You have been looking at the 18-55mm, yeah, they have one now with VR (vibration reduction) but you've been told by someone that "Aw, kit lenses aren't any good. You need to buy yourself that Canisony 16-24 f/4 with the gold-red ring around it. That's the ticket. You'll get wayyy better pictures that way." I seem to recall Iceman from Top Gun coughing something into his hand that sounded something like "full-kit". Really, that's how I heard it; plus what I actually heard isn't printable in this blog.
But the question is: Can you get good photos with the 18-55mm. Now I have the VR-less 18-55mm V1. And it's performed just fine for me. Yes, a more expensive lens has better glass, but better glass will not help to create better pictures if you're just starting out. I used my kit lens which I got with the Nikon D50 ten years ago to learn the basics of composition and exposure. And can a kit lens produce an image just as well as a more expensive fixed aperture lens? In the hands of a knowledgeable photographer, yes. Because ultimately it is the knowledge that you learn during the course of your photography education that will allow you to use any lens that you put onto your camera to its best potential.

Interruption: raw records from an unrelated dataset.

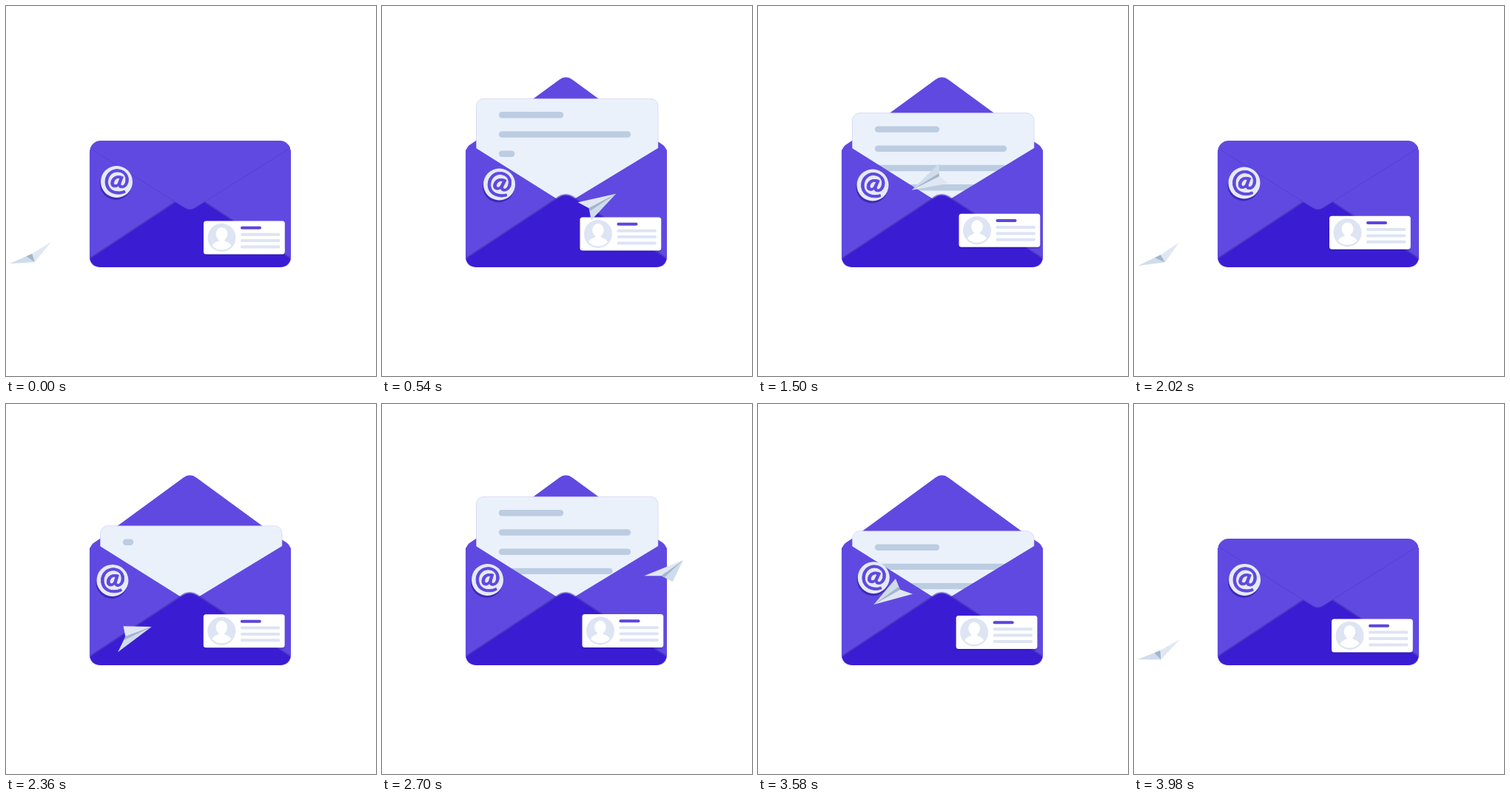
An HTML page that plays this animation: 500 by 500 pixels, repeating every 4000 ms.

```html
<!DOCTYPE html>
<html lang="en">
<head>
<meta charset="utf-8">
<title>Envelope</title>
<style>
  html, body { margin: 0; width: 100%; height: 100%; overflow: hidden; background: #fff; }
  svg { display: block; width: 100%; height: 100%; }
</style>
</head>
<body>
<svg viewBox="0 0 500 500">
  <defs>
    <clipPath id="body"><rect x="113" y="182" width="272" height="171" rx="15"/></clipPath>
  </defs>

  <path id="flapBack" fill="#6049e1"/>
  <path d="M113 200 Q113 192 118 188 L127 182 H371 L380 188 Q385 192 385 200 V338 Q385 353 370 353 H128 Q113 353 113 338Z" fill="#6049e1"/>

  <g id="letter">
    <rect x="127.5" width="245.5" height="138" rx="10" fill="#eaf1fb" stroke="#c9c6f3" stroke-width=".6"/>
    <g id="lines" stroke="#bccde2" stroke-width="8.4" stroke-linecap="round"></g>
  </g>

  <g clip-path="url(#body)">
    <path d="M113 194 L127 192 L248 268 L113 353Z M385 194 L373 192 L248 268 L385 353Z" fill="#6049e1"/>
    <path d="M113 340 L234 260 Q248 248 263 260 L385 340Z" fill="#432fae" opacity=".6"/>
    <path d="M113 342 L235 261.500 Q248 250 262 261.500 L385 342 V353 H113Z" fill="#3a1dd3"/>
    <path id="flapFront" fill="#6049e1" stroke="#533ccb" stroke-width=".8"/>
  </g>

  <g id="stamp">
    <circle cx="-1" cy="3" r="21.500" fill="#4129b8"/>
    <circle r="21.500" fill="#e4ebf6"/>
    <text id="at" y="11.500" text-anchor="middle" font-family="Lato, 'Open Sans', sans-serif"
      font-weight="700" font-size="41" fill="#5f48df" stroke="#5f48df" stroke-width=".8">@</text>
  </g>

  <g id="card">
    <rect x="-.5" y="2.500" width="110.500" height="44.500" rx="4" fill="#25128d" opacity=".28"/>
    <rect width="109.800" height="45" rx="3.500" fill="#fff"/>
    <circle cx="24.500" cy="22.500" r="19" fill="#dde4f3"/>
    <ellipse cx="24.500" cy="17.500" rx="7.800" ry="9" fill="#fff"/>
    <path d="M20.500 23 H28.500 V27 Q36 29 37.500 33.500 Q32 39 24.500 39 Q17 39 11.500 33.500 Q13 29 20.500 27Z" fill="#fff"/>
    <g stroke-width="4" stroke-linecap="round">
      <path d="M52 9.300 H76" stroke="#5c46dd"/>
      <path d="M52 18.200 H101.500 M52 26.600 H101.500 M52 35 H101.500" stroke="#dde4f3"/>
    </g>
  </g>

  <g>
    <path id="rightWing" fill="#cfdcec"/>
    <path id="leftWing" fill="#e0e7f2"/>
    <path id="keel" fill="#a3b6cb"/>
  </g>
</svg>

<script>
const $ = id => document.getElementById(id);
const LOOP = 4000, CYCLE = 2000, STEP = 20;
const { sin, cos, PI } = Math;
const rad = degrees => degrees * PI / 180;

// A few points that each floating badge drifts through: time, x, y.
const cardDrift = [
  [0, 267, 290.5], [540, 267.5, 285.5], [1500, 271.5, 280.8],
  [2020, 264, 283.8], [2700, 270.5, 284], [3160, 268.7, 281]
];
const stampDrift = [
  [0, 149.5, 237.5], [540, 158.5, 241], [1500, 155, 242],
  [2020, 149, 239], [2700, 142.5, 237.5], [3160, 161.5, 233]
];

const lerp = (a, b, p) => a + (b - a) * p;
const progress = (t, from, to) => Math.min(1, Math.max(0, (t - from) / (to - from)));
const ease = p => p < .5 ? 2 * p * p : 1 - 2 * (1 - p) * (1 - p);

// Smooth closed curve through timed points.
function drift(points, time) {
  const n = points.length;
  const point = i => points[(i + n) % n];
  const when = i => point(i)[0] + Math.floor(i / n) * LOOP;
  let i = n - 1;
  while (points[i][0] > time) i--;
  const span = when(i + 1) - when(i), p = (time - when(i)) / span;
  const slope = (j, c) => (point(j + 1)[c] - point(j - 1)[c]) / (when(j + 1) - when(j - 1)) * span;
  return [1, 2].map(c => lerp(point(i)[c], point(i + 1)[c], p * p * (3 - 2 * p))
    + p * (1 - p) * ((1 - p) * slope(i, c) - p * slope(i + 1, c)));
}

const lines = Array.from({ length: 5 }, (_, i) => {
  const line = document.createElementNS('http://www.w3.org/2000/svg', 'path');
  $('lines').append(line);
  return { line, y: 22 + 26.2 * i, width: i ? 170 : 79, start: 353 + 90 * i };
});

function drawFlap(open) {
  const x = lerp(113, 127, open), base = lerp(192, 182, open);
  const tip = lerp(277, 93, open), round = lerp(.05, .075, open);
  const near = lerp(tip, base, round), inset = (248.5 - x) * round;
  const edge = `M${x} ${base} L${248.5 - inset} ${near} Q248.5 ${tip} ${248.5 + inset} ${near} L${497 - x} ${base}`;
  const folded = tip > base;
  $('flapFront').setAttribute('d', folded ? edge + 'L388 180 H110Z' : '');
  $('flapBack').setAttribute('d', folded ? '' : edge + 'Z');
}

function drawLetter(t) {
  const up = ease(progress(t, 240, 500)) - ease(progress(t, 1365, 1725));
  $('letter').setAttribute('transform', `translate(0 ${lerp(194, 125.3, up)})`);
  for (const { line, y, width, start } of lines) {
    const p = progress(t, start, start + 90);
    line.setAttribute('d', p ? `M162 ${y} h${width * p}` : '');
  }
}

// The plane circles on a tilted disc, which the view flattens along one diagonal.
function drawPlane(t) {
  const turn = 2 * PI * t / CYCLE, tilt = rad(-28);
  const project = (along, across) => [
    along * cos(tilt) - across * sin(tilt),
    along * sin(tilt) + across * cos(tilt)
  ];
  const [px, py] = project(-227 * cos(turn), 19 + 39 * sin(turn - rad(48)));
  const tail = rad(271 - 12 * sin(2 * turn)) - turn;
  const size = 1.03 - .13 * cos(2 * turn);
  const wing = angle => project(55 * size * cos(angle), 20 * size * sin(angle));
  const left = wing(tail + rad(40)), right = wing(tail - rad(40));
  const nose = [240 + px, 240 + py].map((v, i) => v - (left[i] + right[i]) / 3);
  // Point at the given shares of the two wing vectors, seen from the nose.
  const at = (l, r) => nose.map((v, i) => v + l * left[i] + r * right[i]).join(' ');
  const triangle = (id, a, b) => $(id).setAttribute('d', `M${nose.join(' ')} L${a} L${b}Z`);
  triangle('leftWing', at(1, 0), at(.45, .4));
  triangle('rightWing', at(0, 1), at(.45, .4));
  triangle('keel', at(.45, .4), at(.33, .55));
}

function render(time) {
  const t = time % CYCLE;
  drawFlap(ease(progress(t, 40, 300)) - ease(progress(t, 1650, 1960)));
  drawLetter(t);
  drawPlane(t);
  $('card').setAttribute('transform', `translate(${drift(cardDrift, time)})`);
  const [x, y] = drift(stampDrift, time);
  $('stamp').setAttribute('transform', `translate(${x} ${y})`);
  $('at').setAttribute('transform', `rotate(${(x - 139) * .6})`);
}

const begin = performance.now();
function tick() {
  const time = (performance.now() - begin) % LOOP;
  render(Math.floor(time / STEP) * STEP);
  requestAnimationFrame(tick);
}
tick();
</script>
</body>
</html>
```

As a matter of fact, I went out walking today with my Nikon 18-55mm f/3.5-5.6 kit lens and photographed these images.
So? Is it the lens or is it the photographer? The kit lens is a starting point from which you utilize the kit lens to progress in photography knowledge. It is an entry point into creating images and like all entry-level kit lenses, it's not the quality of the kit lens that dictates the quality of the image, but what you can create with it. It is the doorway to how you see the world. Learn to use it.